- **Instructions for the task**: The answer must be every line of the records below that contains the word "style", copied out.

- **Extracted material**:

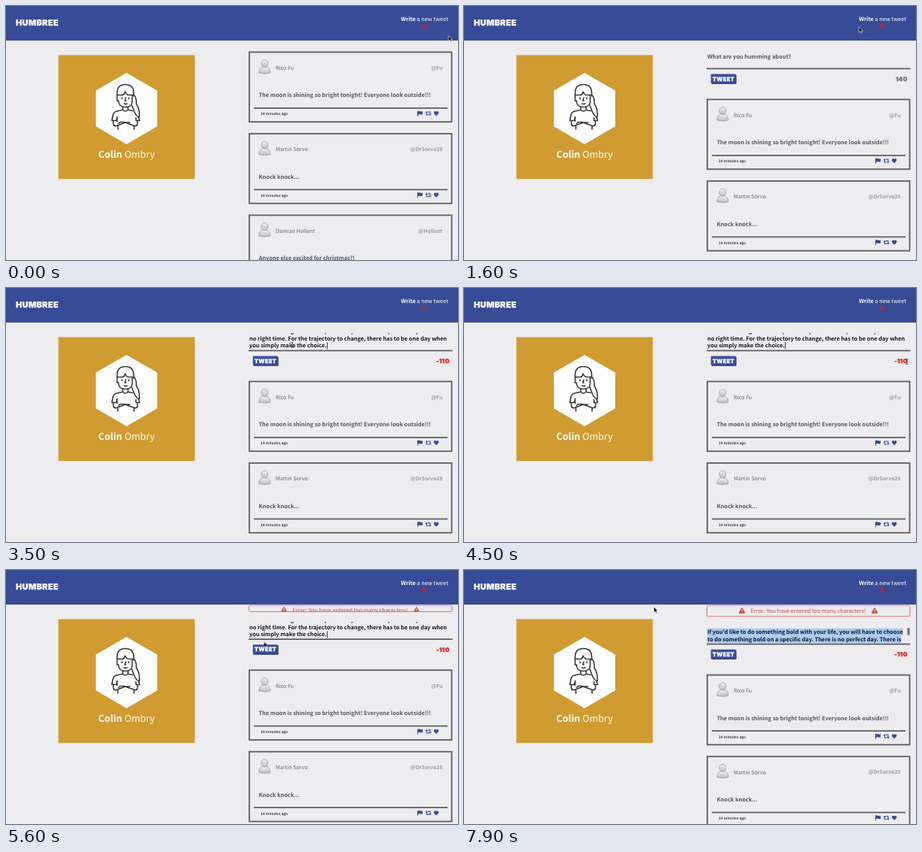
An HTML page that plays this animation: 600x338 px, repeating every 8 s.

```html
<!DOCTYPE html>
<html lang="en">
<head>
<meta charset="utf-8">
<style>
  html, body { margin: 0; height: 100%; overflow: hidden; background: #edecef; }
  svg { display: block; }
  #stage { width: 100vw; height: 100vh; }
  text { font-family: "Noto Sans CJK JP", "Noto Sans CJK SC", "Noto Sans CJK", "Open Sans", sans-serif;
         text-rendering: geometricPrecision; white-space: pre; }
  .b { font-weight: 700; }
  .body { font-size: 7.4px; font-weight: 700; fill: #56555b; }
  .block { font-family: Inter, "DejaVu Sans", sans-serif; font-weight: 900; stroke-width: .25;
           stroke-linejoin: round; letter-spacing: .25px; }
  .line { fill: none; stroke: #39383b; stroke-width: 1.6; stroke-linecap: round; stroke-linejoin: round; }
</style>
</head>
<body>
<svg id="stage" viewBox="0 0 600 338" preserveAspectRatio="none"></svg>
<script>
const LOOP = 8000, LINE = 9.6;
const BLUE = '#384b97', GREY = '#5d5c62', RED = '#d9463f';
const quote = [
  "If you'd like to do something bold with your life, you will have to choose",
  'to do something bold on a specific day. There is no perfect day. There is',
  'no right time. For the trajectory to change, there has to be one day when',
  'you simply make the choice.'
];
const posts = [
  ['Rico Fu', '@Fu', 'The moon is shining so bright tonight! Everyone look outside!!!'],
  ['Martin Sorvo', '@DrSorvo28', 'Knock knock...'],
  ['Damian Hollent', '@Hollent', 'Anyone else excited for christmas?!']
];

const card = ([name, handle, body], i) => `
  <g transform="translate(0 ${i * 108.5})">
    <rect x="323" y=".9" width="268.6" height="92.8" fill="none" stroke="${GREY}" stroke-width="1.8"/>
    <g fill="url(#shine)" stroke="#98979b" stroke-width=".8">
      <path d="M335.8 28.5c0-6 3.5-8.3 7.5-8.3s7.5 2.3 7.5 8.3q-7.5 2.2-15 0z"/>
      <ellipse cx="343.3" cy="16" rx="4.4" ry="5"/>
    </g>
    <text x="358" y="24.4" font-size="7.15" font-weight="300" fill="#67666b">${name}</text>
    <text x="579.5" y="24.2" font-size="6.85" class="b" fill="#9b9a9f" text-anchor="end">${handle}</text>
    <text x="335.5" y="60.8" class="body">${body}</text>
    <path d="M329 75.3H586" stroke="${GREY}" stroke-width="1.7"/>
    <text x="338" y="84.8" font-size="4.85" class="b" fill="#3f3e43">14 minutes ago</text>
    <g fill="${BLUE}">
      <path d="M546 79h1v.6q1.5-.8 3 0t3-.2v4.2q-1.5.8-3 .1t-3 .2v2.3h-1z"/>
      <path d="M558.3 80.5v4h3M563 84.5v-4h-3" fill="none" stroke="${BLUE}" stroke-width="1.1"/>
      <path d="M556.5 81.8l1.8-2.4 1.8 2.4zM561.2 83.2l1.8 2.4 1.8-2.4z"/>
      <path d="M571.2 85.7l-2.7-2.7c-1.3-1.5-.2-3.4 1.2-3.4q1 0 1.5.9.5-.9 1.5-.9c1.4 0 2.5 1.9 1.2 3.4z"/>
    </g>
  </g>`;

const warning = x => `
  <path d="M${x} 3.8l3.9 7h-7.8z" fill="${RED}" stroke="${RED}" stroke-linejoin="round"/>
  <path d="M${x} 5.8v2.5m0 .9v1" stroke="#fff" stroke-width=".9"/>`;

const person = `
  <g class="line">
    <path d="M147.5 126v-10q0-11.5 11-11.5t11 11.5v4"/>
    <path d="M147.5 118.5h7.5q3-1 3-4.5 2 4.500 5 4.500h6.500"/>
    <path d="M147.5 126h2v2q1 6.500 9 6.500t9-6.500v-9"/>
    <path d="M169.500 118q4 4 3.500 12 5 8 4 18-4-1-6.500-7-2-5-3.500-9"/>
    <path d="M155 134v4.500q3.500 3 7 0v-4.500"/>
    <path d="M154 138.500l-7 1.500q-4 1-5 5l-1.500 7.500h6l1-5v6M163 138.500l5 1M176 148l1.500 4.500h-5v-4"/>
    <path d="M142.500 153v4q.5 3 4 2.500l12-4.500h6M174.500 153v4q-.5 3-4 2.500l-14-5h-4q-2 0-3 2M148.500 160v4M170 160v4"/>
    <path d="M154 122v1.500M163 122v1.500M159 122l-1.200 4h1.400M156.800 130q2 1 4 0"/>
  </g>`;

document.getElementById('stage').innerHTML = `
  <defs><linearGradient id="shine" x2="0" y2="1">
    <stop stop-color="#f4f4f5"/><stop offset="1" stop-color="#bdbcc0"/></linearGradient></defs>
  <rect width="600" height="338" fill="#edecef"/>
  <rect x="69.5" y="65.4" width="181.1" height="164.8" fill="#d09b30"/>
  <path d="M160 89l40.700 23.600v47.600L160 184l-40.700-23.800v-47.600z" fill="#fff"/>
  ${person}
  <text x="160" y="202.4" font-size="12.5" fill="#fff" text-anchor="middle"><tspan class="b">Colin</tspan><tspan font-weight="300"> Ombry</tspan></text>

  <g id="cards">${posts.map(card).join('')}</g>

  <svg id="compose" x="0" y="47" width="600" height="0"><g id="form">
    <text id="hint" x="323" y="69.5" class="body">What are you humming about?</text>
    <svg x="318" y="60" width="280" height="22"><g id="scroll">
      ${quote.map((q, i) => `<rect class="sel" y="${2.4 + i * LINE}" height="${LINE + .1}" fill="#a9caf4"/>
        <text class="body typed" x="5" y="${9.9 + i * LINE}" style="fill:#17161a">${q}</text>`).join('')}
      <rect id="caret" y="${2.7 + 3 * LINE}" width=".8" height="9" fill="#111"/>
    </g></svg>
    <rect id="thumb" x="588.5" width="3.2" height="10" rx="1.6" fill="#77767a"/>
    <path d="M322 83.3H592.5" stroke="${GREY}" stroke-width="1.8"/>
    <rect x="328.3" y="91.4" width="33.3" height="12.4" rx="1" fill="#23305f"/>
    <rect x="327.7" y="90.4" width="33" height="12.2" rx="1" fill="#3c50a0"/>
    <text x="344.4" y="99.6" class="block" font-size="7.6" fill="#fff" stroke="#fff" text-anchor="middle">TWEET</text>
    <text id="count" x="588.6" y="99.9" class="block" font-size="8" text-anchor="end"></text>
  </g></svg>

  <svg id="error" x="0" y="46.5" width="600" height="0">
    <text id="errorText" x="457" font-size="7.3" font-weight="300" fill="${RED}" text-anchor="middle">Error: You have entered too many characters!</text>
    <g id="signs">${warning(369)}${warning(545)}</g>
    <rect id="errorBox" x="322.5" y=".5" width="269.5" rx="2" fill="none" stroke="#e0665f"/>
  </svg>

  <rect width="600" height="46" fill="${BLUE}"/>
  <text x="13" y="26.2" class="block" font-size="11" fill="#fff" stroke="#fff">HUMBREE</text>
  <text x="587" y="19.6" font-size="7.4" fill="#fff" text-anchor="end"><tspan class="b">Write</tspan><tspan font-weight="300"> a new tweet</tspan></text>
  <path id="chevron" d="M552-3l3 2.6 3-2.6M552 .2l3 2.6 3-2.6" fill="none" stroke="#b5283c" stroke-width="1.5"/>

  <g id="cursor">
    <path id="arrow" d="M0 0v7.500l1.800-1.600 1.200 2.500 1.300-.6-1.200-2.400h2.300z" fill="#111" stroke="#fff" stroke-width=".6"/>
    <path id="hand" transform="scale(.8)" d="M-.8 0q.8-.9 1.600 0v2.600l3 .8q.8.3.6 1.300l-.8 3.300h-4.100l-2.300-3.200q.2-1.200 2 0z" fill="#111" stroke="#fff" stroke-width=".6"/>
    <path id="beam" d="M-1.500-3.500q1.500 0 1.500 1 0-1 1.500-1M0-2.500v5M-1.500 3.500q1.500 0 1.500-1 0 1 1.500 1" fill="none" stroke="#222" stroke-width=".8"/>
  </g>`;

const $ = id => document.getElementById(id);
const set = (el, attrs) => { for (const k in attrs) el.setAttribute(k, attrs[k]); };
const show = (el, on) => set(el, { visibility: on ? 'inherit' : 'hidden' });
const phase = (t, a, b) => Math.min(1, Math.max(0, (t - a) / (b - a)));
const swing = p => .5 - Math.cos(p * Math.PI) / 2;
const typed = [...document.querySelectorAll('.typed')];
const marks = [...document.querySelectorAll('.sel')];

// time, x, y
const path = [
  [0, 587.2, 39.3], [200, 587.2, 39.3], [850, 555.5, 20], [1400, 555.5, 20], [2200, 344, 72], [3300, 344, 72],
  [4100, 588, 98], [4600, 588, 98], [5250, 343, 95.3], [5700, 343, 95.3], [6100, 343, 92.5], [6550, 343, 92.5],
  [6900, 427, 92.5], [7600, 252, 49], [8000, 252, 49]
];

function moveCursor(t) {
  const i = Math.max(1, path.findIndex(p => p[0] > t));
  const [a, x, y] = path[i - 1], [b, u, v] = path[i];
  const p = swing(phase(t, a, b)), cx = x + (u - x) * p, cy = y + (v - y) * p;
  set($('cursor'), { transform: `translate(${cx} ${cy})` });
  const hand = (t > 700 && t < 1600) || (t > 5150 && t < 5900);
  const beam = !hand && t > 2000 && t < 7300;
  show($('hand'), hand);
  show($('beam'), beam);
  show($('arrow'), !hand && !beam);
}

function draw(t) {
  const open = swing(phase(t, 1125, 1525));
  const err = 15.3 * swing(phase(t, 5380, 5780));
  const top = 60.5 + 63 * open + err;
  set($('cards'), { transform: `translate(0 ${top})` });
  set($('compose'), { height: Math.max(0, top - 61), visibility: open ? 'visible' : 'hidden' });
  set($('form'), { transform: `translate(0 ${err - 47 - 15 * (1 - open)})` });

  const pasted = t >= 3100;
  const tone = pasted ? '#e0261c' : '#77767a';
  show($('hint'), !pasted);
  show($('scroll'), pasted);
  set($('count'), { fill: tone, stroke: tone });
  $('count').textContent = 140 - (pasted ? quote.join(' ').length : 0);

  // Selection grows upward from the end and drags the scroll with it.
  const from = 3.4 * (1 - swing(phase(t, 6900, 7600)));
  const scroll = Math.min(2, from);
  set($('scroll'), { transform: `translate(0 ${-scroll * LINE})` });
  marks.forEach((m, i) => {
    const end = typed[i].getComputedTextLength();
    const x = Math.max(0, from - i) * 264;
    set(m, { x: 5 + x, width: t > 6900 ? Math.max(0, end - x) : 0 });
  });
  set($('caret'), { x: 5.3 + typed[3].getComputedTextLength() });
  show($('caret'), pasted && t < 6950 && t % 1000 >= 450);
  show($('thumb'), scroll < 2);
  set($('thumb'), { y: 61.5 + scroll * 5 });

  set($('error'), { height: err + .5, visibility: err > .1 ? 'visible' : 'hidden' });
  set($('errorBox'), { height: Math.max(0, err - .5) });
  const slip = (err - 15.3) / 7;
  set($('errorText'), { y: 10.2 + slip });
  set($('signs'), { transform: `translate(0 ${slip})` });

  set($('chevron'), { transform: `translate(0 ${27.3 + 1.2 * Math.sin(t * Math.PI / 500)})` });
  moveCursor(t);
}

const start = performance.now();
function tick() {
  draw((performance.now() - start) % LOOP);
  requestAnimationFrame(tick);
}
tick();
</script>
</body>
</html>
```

- **Written answer**:
<style>
</style>
        <text class="body typed" x="5" y="${9.9 + i * LINE}" style="fill:#17161a">${q}</text>`).join('')}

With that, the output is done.